by David Chiu
Originally published in Spinner, November 9, 2010
If there was ever a Hall of Fame for eccentric rock and roll figures, Syd Barrett would be a first-ballot inductee. A founding member of Pink Floyd, Barrett was the band’s lead singer, guitarist and songwriter from the mid to late ’60s. He was responsible for writing Pink Floyd’s early hit singles and nearly all of their 1967 debut album, ‘The Piper at the Gates of Dawn.’ However, drugs and psychological problems took a toll on Barrett as his behavior became erratic — so much so that the other members of Pink Floyd carried on without him.
Although Barrett forged a solo career in the early ’70s, he drifted away from music and friends. He quietly lived the rest of his life until his death from complications due to diabetes on July 7, 2006, at age 60. Interest in his life continues to flourish with this week’s release of the compilation album ‘An Introduction to Syd Barrett’ and the recently published biography, ‘A Very Irregular Head: The Life of Syd Barrett,’ by Rob Chapman.
Peter Jenner, Pink Floyd’s first manager, tells Spinner that he got along with the Cambridge, England-born Barrett in the band’s early days. “He had a great interest in music and he was very interested in art,” Jenner says. “We talked about music and what the band could be and all the rest of it. He was a really nice bloke. No problem at all.”
Barrett wrote much of Pink Floyd’s early material such as ‘Arnold Layne,’ ‘See Emily Play’ and ‘Bike,’ but as the band’s career was on the rise, his behavior became unreliable. “He became more and more abstract and vague,” says Jenner. “You know, ‘When is he going to turn up for the gig?’ ‘When he got to a gig, would he play the set?’
“We tried all sorts of things, like taking him literally that what he says is what he really means, and maybe the problems are us, not him,” Jenner adds. “In the end, [co-manager] Andrew King and I had to agree that it was really virtually impossible for the band to work with him.”
Chapman believes the Barrett’s behavior was not just due to drugs. “It all points to some deep-rooted aspects of Syd’s personality — aspects that are, I suspect, deeply embedded in his childhood,” he says. “If that is the case — and it is a big ‘if’ — that should be a cause for deep seated sorrow, not callous speculation.”
When the members of Pink Floyd moved on without Barrett in 1968, Jenner and King took on managing Barrett as a solo artist. “‘We will look after Syd, we’ll make records with him and he’ll write us more hits,’” Jenner explains of his rationale at the time. “I felt that Syd was the real talent in the band and, up to that point, he had been.”
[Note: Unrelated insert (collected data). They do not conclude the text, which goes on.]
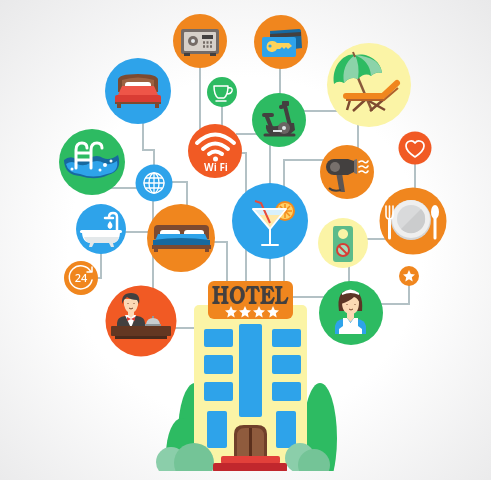
<!DOCTYPE html>
<html lang="en">
<head>
<meta charset="utf-8">
<title>Hotel services</title>
<style>
:root{--orange:#f0861e;--red:#f15a24;--green:#2dbb62;--blue:#2ea3ea;--cream:#fbf4a6;--line:#b3c1c5;--dark:#43403f;--brown:#7d4a30;--navy:#17699f;--crimson:#d93c34;--pale:#e3e8ea;--skin:#fcd9b4}
html,body{margin:0;overflow:hidden}
svg{display:block;width:491px;height:480px}
.orange{fill:var(--orange)}.red{fill:var(--red)}.green{fill:var(--green)}.blue{fill:var(--blue)}.cream{fill:var(--cream)}.dark{fill:var(--dark)}.brown{fill:var(--brown)}.navy{fill:var(--navy)}.crimson{fill:var(--crimson)}.pale{fill:var(--pale)}.skin{fill:var(--skin)}.white{fill:#fff}
.wires{fill:none;stroke:var(--line);stroke-width:2}
.stroke{fill:none;stroke:#fff;stroke-linecap:round;stroke-linejoin:round}
text{text-anchor:middle}
.sign{font:700 26px "TeX Gyre Bonum","Noto Serif",serif;fill:var(--dark)}
.label{font:700 10px "Open Sans",sans-serif;fill:#fff}
.hours{font:600 11px "Open Sans",sans-serif;fill:#fff}
</style>
</head>
<body>
<svg viewBox="0 0 491 480" role="img" aria-label="Hotel with service icons growing from its roof">
<defs>
<radialGradient id="backdrop" cx=".5" cy=".52" r=".72"><stop offset=".5" stop-color="#fff"/><stop offset="1" stop-color="#e9e9ea"/></radialGradient>
<path id="star" d="M0-6 1.8-2 6-1.6 2.8 1.2 3.7 5.4 0 3.2-3.7 5.4-2.8 1.2-6-1.6-1.8-2Z"/>
<clipPath id="ground"><rect x="150" y="370" width="200" height="101"/></clipPath>
<clipPath id="desk-circle"><circle cx="141" cy="321" r="35"/></clipPath>
<clipPath id="maid-circle"><circle cx="351" cy="313" r="32"/></clipPath>
</defs>
<rect width="491" height="480" fill="url(#backdrop)"/>

<path class="wires" d="M200 60V130M280 60V100M143 120V150H154V170M222 100V130M258 134H236M270 140V190M300 111H338M358 120V150M325 160H284V288M238 153H246V288M110 188H140M168 182H187V210M153 198V290M122 232H152M101 250V278H92M210 242H227V288M170 328H198M270 255V288M385 239H362M349 262V290M325 297H290M409 284V304H375M415 160V192"/>

<g id="safe">
<circle class="orange" cx="200" cy="41" r="27"/>
<rect x="181" y="29" width="38" height="25" rx="2" fill="#746b66"/><path class="dark" d="M184 53h6v3h-6zM210 53h6v3h-6z"/>
<rect x="184" y="32" width="32" height="19" rx="1" fill="#d6d0c9"/>
<circle cx="193" cy="41" r="5" fill="#746b66"/><circle cx="193" cy="41" r="2" class="pale"/>
<rect class="dark" x="202" y="35" width="11" height="4"/>
<path d="M203 42.500h10M203 46.500h10" stroke="#746b66" stroke-width="2.500" stroke-dasharray="2 1.500"/>
</g>

<g id="key-card">
<circle class="orange" cx="281" cy="42" r="27"/>
<path class="navy" d="M270 31l29-2q2 0 2 2l1 17-31 4Z"/><path class="dark" d="M270 34l31-2v4l-31 2Z"/>
<rect class="blue" x="262" y="37" width="34" height="20" rx="2"/>
<path d="M272 41a5.500 5.500 0 1 0 5 8h3l2-2 2 2 2-2 2 2 4-3-3-3H277a5.500 5.500 0 0 0-5-2Z" fill="#ffd35a"/><circle class="blue" cx="270" cy="46" r="1.600"/>
</g>

<g id="single-bed">
<circle class="blue" cx="138" cy="91" r="33"/>
<path class="brown" d="M118 92V80q0-6 20-6t20 6v12Z"/><path d="M122 80q16-5 32 0v8h-32Z" fill="#9c6242"/>
<rect class="white" x="125" y="82" width="26" height="8" rx="3"/>
<path d="M122 86h32l5 11h-42Z" fill="#ee5548"/><rect class="crimson" x="115" y="95" width="46" height="9" rx="2"/>
<path class="brown" d="M115 102h46v2h-46zM117 104h4v4h-4zM155 104h4v4h-4z"/>
</g>

<g id="coffee">
<circle class="green" cx="222" cy="92" r="15"/>
<path class="stroke" stroke-width="1.500" d="M214 86h14q0 9-4 12h-6q-4-3-4-12ZM228 88q5-1 4 3-1 3-5 3M216 101h10"/>
</g>

<g id="gym">
<circle class="green" cx="279" cy="120" r="27"/>
<g fill="none" stroke="var(--dark)" stroke-width="4" stroke-linecap="round" stroke-linejoin="round"><path d="M267 117l4 10M285 106l5 20M285 106l-4 1M264 115h8"/><path d="M265 135h29" stroke-width="3"/></g>
<path class="dark" d="M266 125q12 3 18-2l10 0 1 7-6 5h-18q-6-4-5-10Z"/>
<circle cx="284" cy="128" r="6" fill="#6a6563"/><circle class="pale" cx="284" cy="128" r="2"/>
<path d="M273 131h9" stroke="#dfe4e6" stroke-width="2"/><rect class="dark" x="282" y="101" width="7" height="5" rx="1"/>
</g>

<g id="sun-lounger">
<circle class="cream" cx="369" cy="85" r="42"/>
<path d="M353 66l19 45" stroke="#8a5a3b" stroke-width="2.500"/>
<path class="green" d="M334 84C331 65 346 52 355 55C368 52 381 61 382 73Q376 71 371 76 365 72 358 79 350 76 344 83 338 80 334 84Z"/>
<path d="M355 55Q341 65 344 83 350 76 358 79 360 65 355 55Z" fill="#8cd3a9"/><path d="M355 55Q370 61 371 76 376 71 382 73 380 57 355 55Z" fill="#8cd3a9"/>
<path d="M353 52l2 5" stroke="#8a5a3b" stroke-width="2"/>
<path d="M350 100l-3 10M365 100l-12 11M369 101l16 9M383 100l-13 11" stroke="#7d4a30" stroke-width="2.500"/>
<path d="M346 96h37l14-13" fill="none" stroke="var(--orange)" stroke-width="6" stroke-linecap="round" stroke-linejoin="round"/>
<path d="M346 100h38l14-12" fill="none" stroke="#b0602a" stroke-width="2"/>
</g>

<g id="wireless">
<circle class="red" cx="215" cy="151" r="27"/>
<path class="stroke" stroke-width="4" d="M197 143q18-17 37 0M203 149q12-11 25 0M209 154q6-5 13 0"/>
<circle class="white" cx="215.500" cy="159" r="2.500"/><text class="label" x="216" y="171">Wi Fi</text>
</g>

<g id="pool">
<circle class="green" cx="92" cy="162" r="33"/>
<path class="navy" d="M64 160q6-5 12-1 7 4 14-1 7-4 13 0 7 3 15-3 5 16-10 20-12 6-28 1-15-1-16-15Z"/>
<path class="blue" d="M66 164q6-4 11 0 7 3 13-1 7-4 14 0 6 3 13-2 2 11-10 13-14 5-27 0-12-1-14-10Z"/>
<path class="stroke" stroke-width="3" stroke="#fff" d="M76 168v-18q0-7 6-7 5 0 5 5M91 168v-18q0-7 6-7 5 0 5 5M76 153h15M76 160h15"/>
<g class="white"><circle cx="105" cy="165" r="2"/><circle cx="111" cy="161" r="1.500"/><circle cx="100" cy="170" r="1.500"/><circle cx="72" cy="169" r="1.500"/></g>
</g>

<g id="globe">
<circle class="blue" cx="154" cy="183" r="18.500"/>
<g class="stroke" stroke-width="1.300"><circle cx="154" cy="183" r="10"/><ellipse cx="154" cy="183" rx="5" ry="10"/><path d="M154 173v20M144 183h20M146 178h16M146 188h16"/></g>
</g>

<g id="favourite">
<circle class="red" cx="415" cy="148" r="16.500"/>
<path class="stroke" stroke-width="1.700" d="M415 157q-9-6-9-11a5 5 0 0 1 9-3 5 5 0 0 1 9 3q0 5-9 11Z"/>
</g>

<g id="hair-dryer">
<circle class="orange" cx="347" cy="172" r="27"/>
<path d="M336 172l3 17q0 3 3 3h3l-3-19Z" fill="#5d5552"/>
<path class="dark" d="M334 159h14l6 2v11l-6 3h-14a8 8 0 0 1 0-16Z"/><circle cx="335" cy="167" r="5" fill="#77706c"/>
<path d="M354 160l3-1v15l-3-1Z" fill="#77706c"/>
<path d="M341 190q-8 2-12-2" fill="none" stroke="var(--dark)" stroke-width="2"/>
<path class="stroke" stroke-width="1.600" d="M359 162q3-2 5 0t4-1M359 167q3-2 5 0t4-1M359 172q3-2 5 0t4-1"/>
</g>

<g id="dining">
<circle class="orange" cx="413" cy="221" r="33.500"/>
<circle cx="411" cy="220" r="20" fill="#d4d5d6"/><circle cx="411" cy="219" r="19" fill="#efefef"/><circle cx="411" cy="219" r="14" fill="#d9dadb"/><path d="M401 229a14 14 0 0 0 20-20Z" fill="#cbcccd"/>
<path class="stroke" stroke-width="1.600" d="M386 206v9q0 4 3.500 4t3.500-4v-9M389.500 206v12"/><path class="stroke" stroke-width="3" d="M389.500 220v18M435 217v21"/>
<ellipse class="white" cx="435" cy="212" rx="4" ry="7"/>
</g>

<g id="cocktail">
<circle class="blue" cx="270" cy="221" r="38"/>
<circle cx="285" cy="211" r="10" fill="#f38b1c"/><circle cx="285" cy="211" r="8" fill="#ffd166"/>
<path d="M285 204v14M278 211h14M280 206l10 10M290 206l-10 10" stroke="#f38b1c" stroke-width="1.500"/>
<path d="M254 209h31l-15 19Z" fill="#d8f0fb"/><path d="M259 215h21l-10 13Z" fill="#ffe9a8"/>
<path d="M270 223l-9-20-6-2" fill="none" stroke="#e94b3c" stroke-width="2"/>
<path class="stroke" stroke-width="2" d="M253 209h33l-16 20ZM270 229v15M262 245h16"/>
</g>

<g id="do-not-disturb">
<circle class="cream" cx="343" cy="243" r="25"/>
<path fill="#5cbb8a" fill-rule="evenodd" d="M335 226h15q3 0 3 3v30q0 3-3 3h-14q-3 0-3-3v-30q0-3 2-3ZM343 229a5 5 0 1 0 .1 0Z"/>
<circle cx="343" cy="250" r="6" fill="#a4dcbd" stroke="#d93c34" stroke-width="2"/><path d="M339 246l8 8" stroke="#d93c34" stroke-width="2"/>
</g>

<g id="bath">
<circle class="blue" cx="101" cy="229" r="25"/>
<path class="stroke" stroke-width="2.500" d="M117 231v-14q0-4-4-4-4 0-4 4M105 218h8"/>
<path class="white" d="M110 221q5 6 0 8-5-2 0-8Z"/>
<path class="white" d="M82 231h38q0 12-8 12H91q-9 0-9-12Z"/><path class="pale" d="M84 237h35q-2 6-7 6H91q-5 0-7-6Z"/>
<rect class="white" x="80" y="230" width="42" height="3" rx="1.500"/><path class="pale" d="M90 243h4l-2 4h-3zM109 243h4l1 4h-3z"/>
</g>

<g id="double-bed">
<circle class="orange" cx="181" cy="238" r="34"/>
<path class="brown" d="M154 239v-10q0-4 4-4h47q4 0 4 4v10Z"/>
<rect class="white" x="160" y="230" width="20" height="8" rx="3"/><rect class="white" x="184" y="230" width="20" height="8" rx="3"/>
<path class="blue" d="M158 234h47l4 9h-55Z"/><path class="navy" d="M153 240q28-4 57 0v7h-57Z"/>
<path class="brown" d="M152 245h59v4h-59zM154 249h4v3h-4zM205 249h4v3h-4z"/>
</g>

<g id="all-day">
<circle class="orange" cx="81" cy="278" r="17"/>
<path class="stroke" stroke-width="1.500" d="M91 272a11.500 11.500 0 1 0 1 8M92 267v5h-5"/><text class="hours" x="81" y="282">24</text>
</g>

<g id="rating">
<circle class="orange" cx="409" cy="276" r="10"/><use href="#star" class="white" x="409" y="276"/>
</g>

<g id="reception">
<circle class="red" cx="141" cy="321" r="35.500"/>
<g clip-path="url(#desk-circle)">
<path class="dark" d="M117 328v-5q0-6 8-7h12q8 1 8 7v5Z"/><path class="white" d="M125 315h11l-5 13Z"/><path class="skin" d="M128 308h6v7l-3 3-3-3Z"/>
<path class="crimson" d="M131 319l-4-2v4ZM131 319l4-2v4Z"/>
<path class="skin" d="M124 299h14v6q-2 8-7 8t-7-8Z"/><path class="dark" d="M122 304q-1-11 9-11 10 0 8 11l-2-4q-6 0-10-3l-3 3Z"/>
<path d="M128 303v1M134 303v1M129 308q2 2 4 0" fill="none" stroke="#7d4a30"/>
<path d="M146 324q1-6 7-6 6 0 7 6Z" fill="#c8ced0"/><path d="M145 324h16v2h-16zM152 316h2v2h-2z" fill="#8f9699"/>
<rect x="111" y="326" width="60" height="10" rx="1" fill="#633722"/><path d="M115 336h52v3h-52z" fill="#4b2a1b"/>
</g></g>

<g id="housekeeping">
<circle class="green" cx="351" cy="313" r="32"/>
<g clip-path="url(#maid-circle)">
<path d="M339 311q-3-21 11-21 14 0 12 21Z" fill="#5c3526"/>
<path class="blue" d="M335 334v-8q1-6 8-7h14q8 1 9 7v8Z"/><path class="skin" d="M347 309h7v9l-3.500 4-3.500-4Z"/>
<path class="white" d="M343 318l4 0 3.500 5 3.500-5 4 0v8l4 3v5h-23v-5l4-3Z"/>
<path class="skin" d="M342 302q0-8 9-8 8 0 8 8 0 12-8 12-9 0-9-12Z"/><path d="M341 304q0-13 10-13 9 0 9 13-2-6-6-7-4 4-13 7Z" fill="#5c3526"/>
<path class="white" d="M342 293q8-7 17 0v2q-8-4-17 0Z"/><path d="M347 304v1M355 304v1M349 309q2 2 4 0" fill="none" stroke="#7d4a30"/>
</g></g>

<g id="hotel" clip-path="url(#ground)">
<ellipse class="green" cx="195" cy="434" rx="17" ry="51"/><ellipse class="green" cx="182" cy="455" rx="16" ry="37"/><ellipse class="green" cx="320" cy="438" rx="17" ry="55"/>
<circle cx="171" cy="462" r="15" fill="#8bceaa"/>
</g>
<rect class="cream" x="194" y="305" width="113" height="159" rx="5"/>
<g id="windows" class="blue">
<rect x="239" y="324" width="23" height="93" rx="2"/>
<rect x="204" y="329" width="29" height="18" rx="2"/><rect x="272" y="329" width="29" height="18" rx="2"/>
<rect x="204" y="355" width="29" height="19" rx="2"/><rect x="272" y="355" width="29" height="19" rx="2"/>
<rect x="204" y="382" width="29" height="19" rx="2"/><rect x="272" y="382" width="29" height="19" rx="2"/>
<rect x="207" y="411" width="20" height="37" rx="2"/><rect x="276" y="411" width="20" height="37" rx="2"/>
</g>
<g id="entrance">
<path d="M234 457v-23q0-9 10-9h13q10 0 10 9v23Z" fill="#70402a"/><path d="M237 457v-21q0-8 8-8h4v29ZM252 457v-29h4q8 0 8 8v21Z" fill="#8f5b3d"/>
<path d="M249 428h3v29h-3z" fill="#5b301d"/>
<rect x="221" y="456" width="59" height="8" rx="2" fill="#e2403a"/>
</g>
<g id="shrubs" clip-path="url(#ground)">
<circle cx="194" cy="463" r="20" fill="#74c497"/><circle cx="300" cy="458" r="15" fill="#8bceaa"/><circle cx="314" cy="465" r="16" fill="#74c497"/>
<rect x="213" y="463" width="74" height="9" rx="2" fill="#c1272d"/>
</g>
<g id="hotel-sign">
<rect class="orange" x="208" y="281" width="85" height="38" rx="6"/>
<text class="sign" x="250" y="304" textLength="76" lengthAdjust="spacingAndGlyphs">HOTEL</text>
<g class="white"><use href="#star" x="231" y="312"/><use href="#star" x="245" y="312"/><use href="#star" x="259" y="312"/><use href="#star" x="273" y="312"/></g>
</g>
</svg>
</body>
</html>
Barrett recorded only two solo albums, ‘The Madcap Laughs’ and ‘Barrett,’ both released in 1970. For Jenner, working with Barrett in the studio proved difficult. “It was like trying to pin down something, which you could see you knew within there because you’d seen it in the past,” he recalls. “I think those songs describe sort of a descent into confusion.”
“There are moments of genius on ‘The Madcap Laughs,’” says Chapman. “On one level that album is raw and confessional. On another level, it’s an oblique tangential sprawling masterpiece. He was clearly trying to move on from the juvenilia of ‘The Piper at the Gates of Dawn.’”
An attempt to bring Barrett back into the studio in 1974 yielded unsuccessful results. Jenner would later see Barrett sometime in the late ’70s/early ’80s when the musician stopped by his office.
“There was this guy who was sort of quite portly, balding and wearing an overcoat,” Jenner remembers, “who looked really more like a top club bouncer. ‘Oh, it’s Syd.’ He wanted us to sign a photograph for him to get a passport, which we did. We never saw him again.”
Barrett went back to Cambridge to live with his family and resumed his interest in art until his death. He has not been forgotten by Pink Floyd, who recorded 1975′s ‘Shine on You Crazy Diamond’ as an homage. A tribute concert was held in 2007 in London that featured members of Pink Floyd, Robyn Hitchcock and Damon Albarn.
“I don’t think there’s any question in my mind there would have never been a Pink Floyd that anyone would have known about had it not been for Syd,” Jenner says.
“Syd’s legacy is precisely that — his music,” Chapman adds. “Not his madness, not the myths, but the sheer unique humanity and joyously skewed perspective of those songs. I’ve had several letters from young people congratulating me on my book and admitting that they knew very little about his past. It’s sentiments like that that makes me realize his music will live on.”